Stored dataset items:
BEGIN

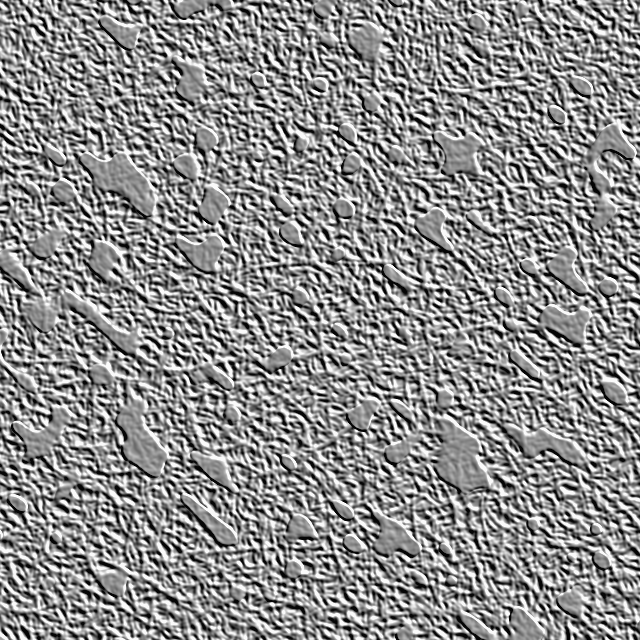
Reproduce this texture map procedurally as a WebGL 2 fragment shader.

```glsl
#version 300 es
precision highp float;
// Embossed grey mat of short matted fibres, long strands and smooth raised patches.

#define GRAIN 80.0        // fibre cells across the canvas
#define FIBRE_WIDTH 0.19  // fibre radius, in cells
#define STRAND_SCALE 4.0  // long strands relative to short fibres
#define STRAND_HEIGHT 1.25
#define MAIN_ANGLE -0.72  // prevailing direction, radians
#define ANGLE_SPREAD 2.5  // random turn of single fibres
#define PATCH_HEIGHT 3.0
#define SATURATION 0.5    // how quickly piled fibres flatten out
#define EMBOSS_STEP 0.12  // half distance of the relief samples, in cells
#define CONTRAST 2.5
#define MID_GREY 0.56

uniform vec2 u_resolution;
out vec4 outColor;

// Integer hash of a cell, an index and a seed, giving four values in 0..1
vec4 hash4(vec2 cell, int index, int seed) {
    uvec4 v = uvec4(ivec4(ivec2(cell), index, seed));
    v = v * 1664525u + 1013904223u;
    v += v.yzxy * v.wxyz;
    v ^= v >> 16u;
    v += v.yzxy * v.wxyz;
    return vec4(v >> 8u) / 16777216.0;
}

float valueNoise(vec2 p, int seed) {
    vec2 cell = floor(p);
    vec2 f = p - cell;
    f = f * f * (3.0 - 2.0 * f);
    float a = hash4(cell, 0, seed).x;
    float b = hash4(cell + vec2(1, 0), 0, seed).x;
    float c = hash4(cell + vec2(0, 1), 0, seed).x;
    float d = hash4(cell + vec2(1, 1), 0, seed).x;
    return mix(mix(a, b, f.x), mix(c, d, f.x), f.y);
}

// Summed height of curved fibres scattered over a unit grid
float fibres(vec2 p, float width, float angle, int perCell, int seed) {
    vec2 home = floor(p);
    float sum = 0.0;
    for (int y = -2; y <= 2; y++) {
        for (int x = -2; x <= 2; x++) {
            vec2 cell = home + vec2(x, y);
            for (int i = 0; i < perCell; i++) {
                vec4 rnd = hash4(cell, i, seed);
                float turn = angle + (rnd.z - 0.5) * ANGLE_SPREAD;
                vec2 along = vec2(cos(turn), sin(turn));
                vec2 d = p - cell - rnd.xy;
                float bend = (fract(rnd.w * 37.0) - 0.5) * 0.6;
                float u = dot(d, along);
                float v = dot(d, vec2(-along.y, along.x)) - bend * u * u;
                float halfLength = mix(0.8, 1.25, fract(rnd.z * 53.0));
                float taper = u / halfLength;
                taper *= taper;
                float across = v / width;
                sum += mix(0.4, 1.0, rnd.w) * exp(-taper * taper - 0.5 * across * across);
            }
        }
    }
    return sum;
}

// Smooth plateaus, slightly stretched along the prevailing direction
float patches(vec2 p) {
    float c = cos(MAIN_ANGLE), s = sin(MAIN_ANGLE);
    vec2 q = vec2(c * p.x + s * p.y, c * p.y - s * p.x) * vec2(0.32, 0.42);
    return smoothstep(0.72, 0.82, valueNoise(q, 3));
}

// Relief height, with p in fibre cells
float reliefHeight(vec2 p) {
    float angle = MAIN_ANGLE + 1.0 * (valueNoise(p * 0.06, 4) - 0.5);
    float pile = fibres(p, FIBRE_WIDTH, angle, 2, 1);
    pile += STRAND_HEIGHT * fibres(p / STRAND_SCALE, FIBRE_WIDTH / STRAND_SCALE, angle, 1, 2);
    pile += PATCH_HEIGHT * patches(p);
    return 1.0 - exp(-SATURATION * pile);
}

void main() {
    vec2 p = gl_FragCoord.xy / min(u_resolution.x, u_resolution.y) * GRAIN;

    // Light from the upper right: slopes falling towards it turn bright
    vec2 offset = normalize(vec2(0.65, 0.75)) * EMBOSS_STEP;
    float slope = reliefHeight(p - offset) - reliefHeight(p + offset);

    float grey = clamp(MID_GREY + CONTRAST * slope, 0.02, 0.98);
    outColor = vec4(vec3(grey), 1.0);
}
```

END

Leave out the pictures, then give all the records again exactly.

Reproduce this texture map procedurally as a WebGL 2 fragment shader.

```glsl
#version 300 es
precision highp float;
// Embossed grey mat of short matted fibres, long strands and smooth raised patches.

#define GRAIN 80.0        // fibre cells across the canvas
#define FIBRE_WIDTH 0.19  // fibre radius, in cells
#define STRAND_SCALE 4.0  // long strands relative to short fibres
#define STRAND_HEIGHT 1.25
#define MAIN_ANGLE -0.72  // prevailing direction, radians
#define ANGLE_SPREAD 2.5  // random turn of single fibres
#define PATCH_HEIGHT 3.0
#define SATURATION 0.5    // how quickly piled fibres flatten out
#define EMBOSS_STEP 0.12  // half distance of the relief samples, in cells
#define CONTRAST 2.5
#define MID_GREY 0.56

uniform vec2 u_resolution;
out vec4 outColor;

// Integer hash of a cell, an index and a seed, giving four values in 0..1
vec4 hash4(vec2 cell, int index, int seed) {
    uvec4 v = uvec4(ivec4(ivec2(cell), index, seed));
    v = v * 1664525u + 1013904223u;
    v += v.yzxy * v.wxyz;
    v ^= v >> 16u;
    v += v.yzxy * v.wxyz;
    return vec4(v >> 8u) / 16777216.0;
}

float valueNoise(vec2 p, int seed) {
    vec2 cell = floor(p);
    vec2 f = p - cell;
    f = f * f * (3.0 - 2.0 * f);
    float a = hash4(cell, 0, seed).x;
    float b = hash4(cell + vec2(1, 0), 0, seed).x;
    float c = hash4(cell + vec2(0, 1), 0, seed).x;
    float d = hash4(cell + vec2(1, 1), 0, seed).x;
    return mix(mix(a, b, f.x), mix(c, d, f.x), f.y);
}

// Summed height of curved fibres scattered over a unit grid
float fibres(vec2 p, float width, float angle, int perCell, int seed) {
    vec2 home = floor(p);
    float sum = 0.0;
    for (int y = -2; y <= 2; y++) {
        for (int x = -2; x <= 2; x++) {
            vec2 cell = home + vec2(x, y);
            for (int i = 0; i < perCell; i++) {
                vec4 rnd = hash4(cell, i, seed);
                float turn = angle + (rnd.z - 0.5) * ANGLE_SPREAD;
                vec2 along = vec2(cos(turn), sin(turn));
                vec2 d = p - cell - rnd.xy;
                float bend = (fract(rnd.w * 37.0) - 0.5) * 0.6;
                float u = dot(d, along);
                float v = dot(d, vec2(-along.y, along.x)) - bend * u * u;
                float halfLength = mix(0.8, 1.25, fract(rnd.z * 53.0));
                float taper = u / halfLength;
                taper *= taper;
                float across = v / width;
                sum += mix(0.4, 1.0, rnd.w) * exp(-taper * taper - 0.5 * across * across);
            }
        }
    }
    return sum;
}

// Smooth plateaus, slightly stretched along the prevailing direction
float patches(vec2 p) {
    float c = cos(MAIN_ANGLE), s = sin(MAIN_ANGLE);
    vec2 q = vec2(c * p.x + s * p.y, c * p.y - s * p.x) * vec2(0.32, 0.42);
    return smoothstep(0.72, 0.82, valueNoise(q, 3));
}

// Relief height, with p in fibre cells
float reliefHeight(vec2 p) {
    float angle = MAIN_ANGLE + 1.0 * (valueNoise(p * 0.06, 4) - 0.5);
    float pile = fibres(p, FIBRE_WIDTH, angle, 2, 1);
    pile += STRAND_HEIGHT * fibres(p / STRAND_SCALE, FIBRE_WIDTH / STRAND_SCALE, angle, 1, 2);
    pile += PATCH_HEIGHT * patches(p);
    return 1.0 - exp(-SATURATION * pile);
}

void main() {
    vec2 p = gl_FragCoord.xy / min(u_resolution.x, u_resolution.y) * GRAIN;

    // Light from the upper right: slopes falling towards it turn bright
    vec2 offset = normalize(vec2(0.65, 0.75)) * EMBOSS_STEP;
    float slope = reliefHeight(p - offset) - reliefHeight(p + offset);

    float grey = clamp(MID_GREY + CONTRAST * slope, 0.02, 0.98);
    outColor = vec4(vec3(grey), 1.0);
}
```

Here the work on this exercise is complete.